This is a follow-on to my article How to Help an Older Person Take a Saliva-Based DNA Test.
Earlier this year I learned from Judy Russell that there are methods to help an older person take a saliva-based DNA test. The cheek-scrape tests are generally not a problem, but saliva-based tests can be difficult.
I sent two DNA tests to my grandmother across the country, 23andMe and Ancestry DNA tests. My family there was not able to help her take the tests. I planned and made a trip to see her last month. Right before my trip I thought to check with my family that they still had the DNA tests. No one knew where they were. With little time to plan, I decided to ship an Ancestry DNA test to arrive when I did. That test was the more essential. I hoped to find the 23andMe test.

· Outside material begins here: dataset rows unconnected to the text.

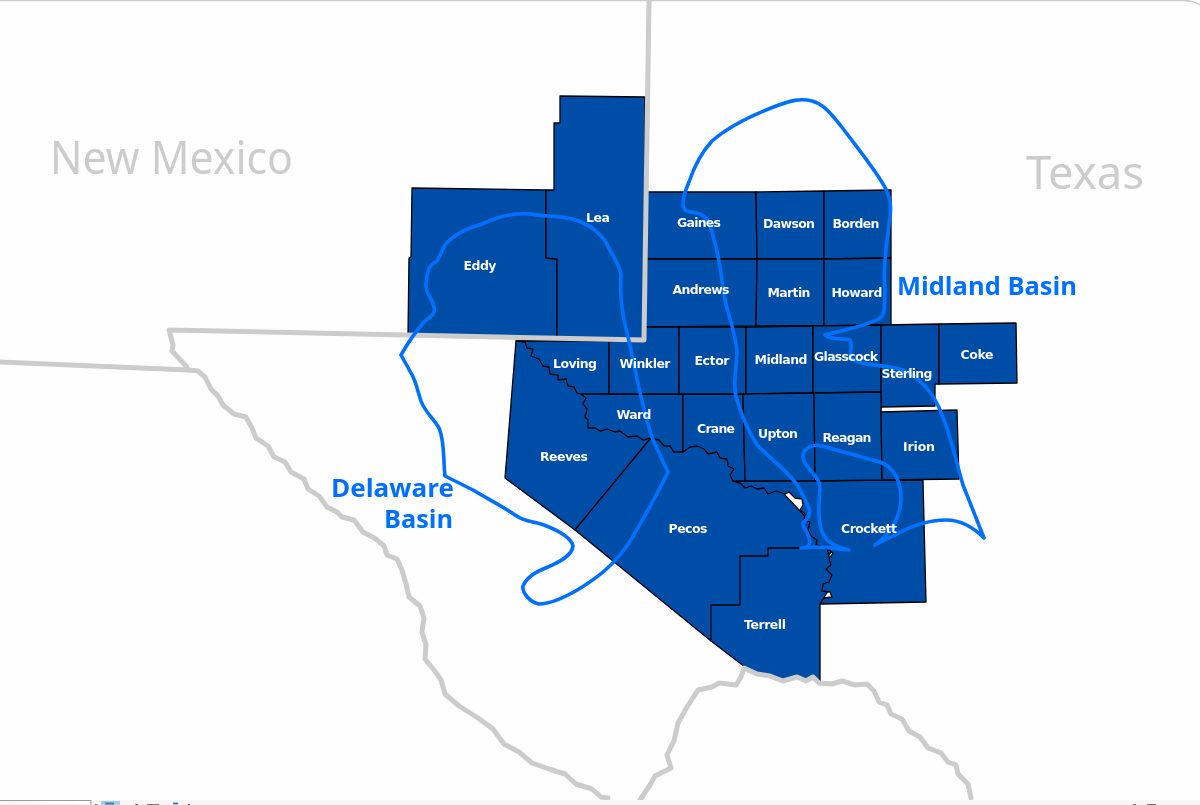
<!DOCTYPE html>
<html lang="en">
<head>
<meta charset="utf-8">
<title>Permian counties and basins</title>
<style>
:root {
  --paper: #fefefe;
  --county: #004da8;
  --county-edge: #000;
  --basin: #0070ff;
  --state: #ccc;
  --label: #fff;
}
html, body { margin: 0; overflow: hidden; background: var(--paper); }
svg { display: block; width: 1200px; height: 805px; }
.counties { fill: var(--county); stroke: var(--county-edge); stroke-width: 1.3; stroke-linejoin: round; }
.state-lines { fill: none; stroke: var(--state); stroke-width: 5; stroke-linejoin: round; stroke-linecap: round; }
.basins { fill: none; stroke: var(--basin); stroke-width: 3.6; stroke-linejoin: round; stroke-linecap: round; }
.county-names { fill: var(--label); font: bold 12.5px "DejaVu Sans", Verdana, sans-serif; text-anchor: middle; }
.basin-names { fill: var(--basin); font: bold 25px "Noto Sans", "Open Sans", sans-serif; }
.state-names { fill: var(--state); font: 46px "Noto Sans", "Open Sans", sans-serif; }
</style>
</head>
<body>
<svg viewBox="0 0 1200 805" role="img" aria-label="Map of counties in the Delaware and Midland basins">
  <rect width="1200" height="805" fill="var(--paper)"/>

  <g class="counties">
    <polygon id="reeves" points="516,341 600,341 650,439 575,530 505,478"/>
    <polygon id="pecos" points="650,439 733,440 835,548 768,620 711,641 575,530"/>
    <polygon id="terrell" points="711,605 740,605 740,556 768,556 768,548 827,548 835,580 820,604 820,681 813,677 806,681 797,677 783,681 770,676 757,674 745,667 711,641"/>
    <polygon id="crockett" points="733,481 740,483 745,488 751,486 757,489 764,488 768,494 776,491 785,494 789,492 795,498 802,499 803,505 800,510 805,514 804,520 810,522 808,530 811,536 817,540 816,545 827,548 833,553 829,559 831,565 826,569 832,575 829,582 823,584 822,591 830,592 832,597 824,598 820,604 926,602 923,480"/>
    <polygon id="loving" points="516,341 525,342 527,348 533,349 531,356 539,359 543,366 549,367 550,374 558,375 558,380 566,379 568,386 574,387 577,393 583,395 609,394 609,341"/>
    <polygon id="ward" points="581,394 586,398 583,404 587,409 585,417 588,420 588,428 595,428 600,431 607,429 615,432 620,431 628,437 637,436 643,440 650,438 659,440 664,446 670,446 674,452 683,452 683,394"/>
    <polygon id="crane" points="683,394 683,452 690,447 697,446 704,449 708,454 717,452 720,458 727,459 728,466 734,469 730,475 733,481 745,481 743,394"/>
    <polygon id="eddy" points="412,188 546,190 546,258 557,259 557,337 408,334 409,258 411,257"/>
    <polygon id="lea" points="560,96 645,97 644,340 557,338 557,259 546,258 546,190 554,190 554,123 560,123"/>
    <polygon id="gaines" points="647,192 756,192 757,259 647,259"/>
    <polygon id="dawson" points="756,192 824,191 824,259 757,259"/>
    <polygon id="borden" points="824,191 891,190 891,258 824,259"/>
    <polygon id="andrews" points="647,259 757,259 756,326 645,327"/>
    <polygon id="martin" points="757,259 824,259 824,326 756,326"/>
    <polygon id="howard" points="824,259 891,258 891,325 824,326"/>
    <polygon id="winkler" points="609,341 645,341 645,327 679,327 679,394 609,394"/>
    <polygon id="ector" points="679,327 746,327 746,394 679,394"/>
    <polygon id="midland" points="746,327 813,326 813,393 746,394"/>
    <polygon id="glasscock" points="813,326 881,325 881,392 813,393"/>
    <polygon id="sterling" points="881,325 939,324 939,384 935,384 935,406 881,407"/>
    <polygon id="coke" points="939,324 1016,323 1017,383 939,384"/>
    <polygon id="upton" points="743,394 814,393 815,481 745,481"/>
    <polygon id="reagan" points="814,393 881,392 882,480 815,481"/>
    <polygon id="irion" points="881,412 957,410 959,479 882,480"/>
  </g>

  <g class="state-lines">
    <path id="new-mexico-border" d="M649 0L644 340L169 330L173 345L172 351L186 366L188 370L0 362"/>
    <path id="rio-grande-west" d="M188 370L198 371L205 377L211 389L218 396L223 405L234 414L246 417L252 428L256 438L268 446L274 457L285 462L291 472L304 479L308 489L319 496L327 507L337 512L342 517L354 520L363 532L376 539L384 546L387 555L397 559L402 570L406 584L409 597L420 606L424 618L422 632L426 645L425 659L434 670L441 680L445 694L459 706L478 718L493 729L504 744L519 752L532 763L549 769L565 774L576 784L592 789L601 797L608 798"/>
    <path id="rio-grande-east" d="M640 800L650 785L655 776L671 768L667 755L674 741L678 723L687 707L698 690L712 687L719 683L736 685L741 677L744 668L757 674L770 676L783 681L797 677L806 681L813 677L819 683L832 684L842 681L855 685L867 684L874 691L879 702L887 705L891 714L902 719L909 731L920 737L928 748L941 753L948 762L956 765L958 774L968 784L971 798"/>
  </g>
  <path id="map-frame" d="M0 .5H1184Q1194 1 1200 5" fill="none" stroke="var(--state)" stroke-width="1.5"/>

  <g class="basins">
    <path id="delaware-basin" d="M401 355C410 339 418 329 424 322C430 317 436 314 434 307C432 298 425 292 426 284C427 275 428 266 434 263C440 261 440 252 445 245C453 235 468 228 482 224C502 215 515 213 530 214C545 217 560 215 576 220C592 226 600 233 607 244C612 256 620 265 621 275C619 300 624 322 630 345C637 379 643 412 653 440L668 472C653 503 642 520 631 540C614 565 600 576 579 589C562 599 548 604 539 604C529 602 522 592 523 586C527 577 535 572 548 567C562 561 572 555 573 546C571 537 557 530 544 525C532 521 525 522 515 515C502 506 488 499 473 490L445 476C443 459 445 442 439 428C433 418 425 412 421 401C417 389 416 381 411 373Z"/>
    <path id="midland-basin-west" d="M849 550C834 549 830 547 815 547L801 548C808 548 811 545 809 538C808 531 801 526 803 523C808 519 811 514 809 508C804 498 801 490 795 482C785 469 770 458 757 445C749 432 743 419 738 403C732 388 736 373 737 352C736 335 729 318 725 300C721 278 720 258 714 240C711 226 708 218 702 215C694 210 684 215 683 205C683 194 686 190 689 182C694 167 700 154 712 141C728 127 748 117 771 108C791 100 801 98 812 101C824 104 832 115 841 126C856 146 873 167 883 184C891 196 892 208 889 224C887 244 882 270 885 289C884 307 886 314 879 319C863 327 843 330 825 335C830 340 842 338 850 340C853 347 850 351 850 358C864 367 884 364 903 370C920 377 935 395 942 415C952 439 956 462 963 485L984 538C974 528 962 520 946 520C928 520 911 526 895 535L875 545C891 533 900 517 901 500C901 482 895 468 880 462C862 457 840 451 822 446C811 443 802 450 803 458C806 470 819 475 820 487C819 505 817 523 824 536C830 545 839 548 849 550"/>
  </g>

  <g class="county-names">
    <text x="598" y="222" textLength="24">Lea</text>
    <text x="480" y="270" textLength="33">Eddy</text>
    <text x="699" y="227" textLength="44">Gaines</text>
    <text x="789" y="228" textLength="52">Dawson</text>
    <text x="856" y="228" textLength="47">Borden</text>
    <text x="701" y="294" textLength="57">Andrews</text>
    <text x="789" y="297" textLength="43">Martin</text>
    <text x="857" y="297" textLength="51">Howard</text>
    <text x="575" y="368" textLength="44">Loving</text>
    <text x="645" y="368" textLength="51">Winkler</text>
    <text x="712" y="365" textLength="35">Ector</text>
    <text x="781" y="364" textLength="53">Midland</text>
    <text x="846" y="361" textLength="64">Glasscock</text>
    <text x="907" y="378" textLength="51">Sterling</text>
    <text x="977" y="359" textLength="33">Coke</text>
    <text x="634" y="419" textLength="35">Ward</text>
    <text x="716" y="433" textLength="38">Crane</text>
    <text x="778" y="438" textLength="40">Upton</text>
    <text x="847" y="442" textLength="49">Reagan</text>
    <text x="919" y="451" textLength="32">Irion</text>
    <text x="564" y="461" textLength="48">Reeves</text>
    <text x="688" y="533" textLength="39">Pecos</text>
    <text x="869" y="533" textLength="56">Crockett</text>
    <text x="765" y="629" textLength="42">Terrell</text>
  </g>

  <g class="basin-names">
    <text x="897" y="295" textLength="180" lengthAdjust="spacingAndGlyphs">Midland Basin</text>
    <text x="331" y="497" textLength="123" lengthAdjust="spacingAndGlyphs">Delaware</text>
    <text x="384" y="528" textLength="69" lengthAdjust="spacingAndGlyphs">Basin</text>
  </g>
  <g class="state-names">
    <text x="50" y="174" textLength="243" lengthAdjust="spacingAndGlyphs">New Mexico</text>
    <text x="1026" y="189" textLength="118" lengthAdjust="spacingAndGlyphs">Texas</text>
  </g>

  <g id="status-bar">
    <rect y="800" width="1200" height="5" fill="#f7f7f7"/>
    <path d="M0 800.5H91V805" fill="#fff" stroke="#999"/>
    <rect x="101" y="801" width="19" height="4" fill="#9fd0f0"/>
    <path d="M105 803.5H114M173 803.5H178" stroke="#3a84b8" stroke-width="2"/>
    <path d="M95 804.5H97M135 804.5H138M147 804.5H159M188 804.5H190M1133 804.5H1136M1147 804.5H1156" stroke="#777"/>
  </g>
</svg>
</body>
</html>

The first morning of my trip, my grandmother went to the emergency room. Realizing that I might not get many more chances to help her take the test, I stopped by a Walgreens and picked up essential supplies: saline and GUM scrapers. I did not have an opportunity to visit her care home to check if the DNA test kits and supplies I sent with them were still there.
Test 1: I had the Ancestry kit, so I opened up the vial, balancing it in some tube-shaped supply in the hospital room. I pressed the Simply Saline squirter until the vial was filled a little past the line. I brushed four GUM brushes on her inner cheek, swishing each in the vial.
Test 2: I did not have the 23andMe kit, so I just used four GUM brushes on her inner cheek and placed the supplied cap on each. I saved the GUM brushes. Later when I arrived home a few days later, I used a 23andMe kit with the saline and brushes like before.
Sadly, my grandmother passed away two weeks later.
The Ancestry test was successful. Unfortunately, the 23andMe test failed.
Hopefully this can give you some guidance on what, and what not, to do to help someone who finds it difficult take a saliva-based DNA test.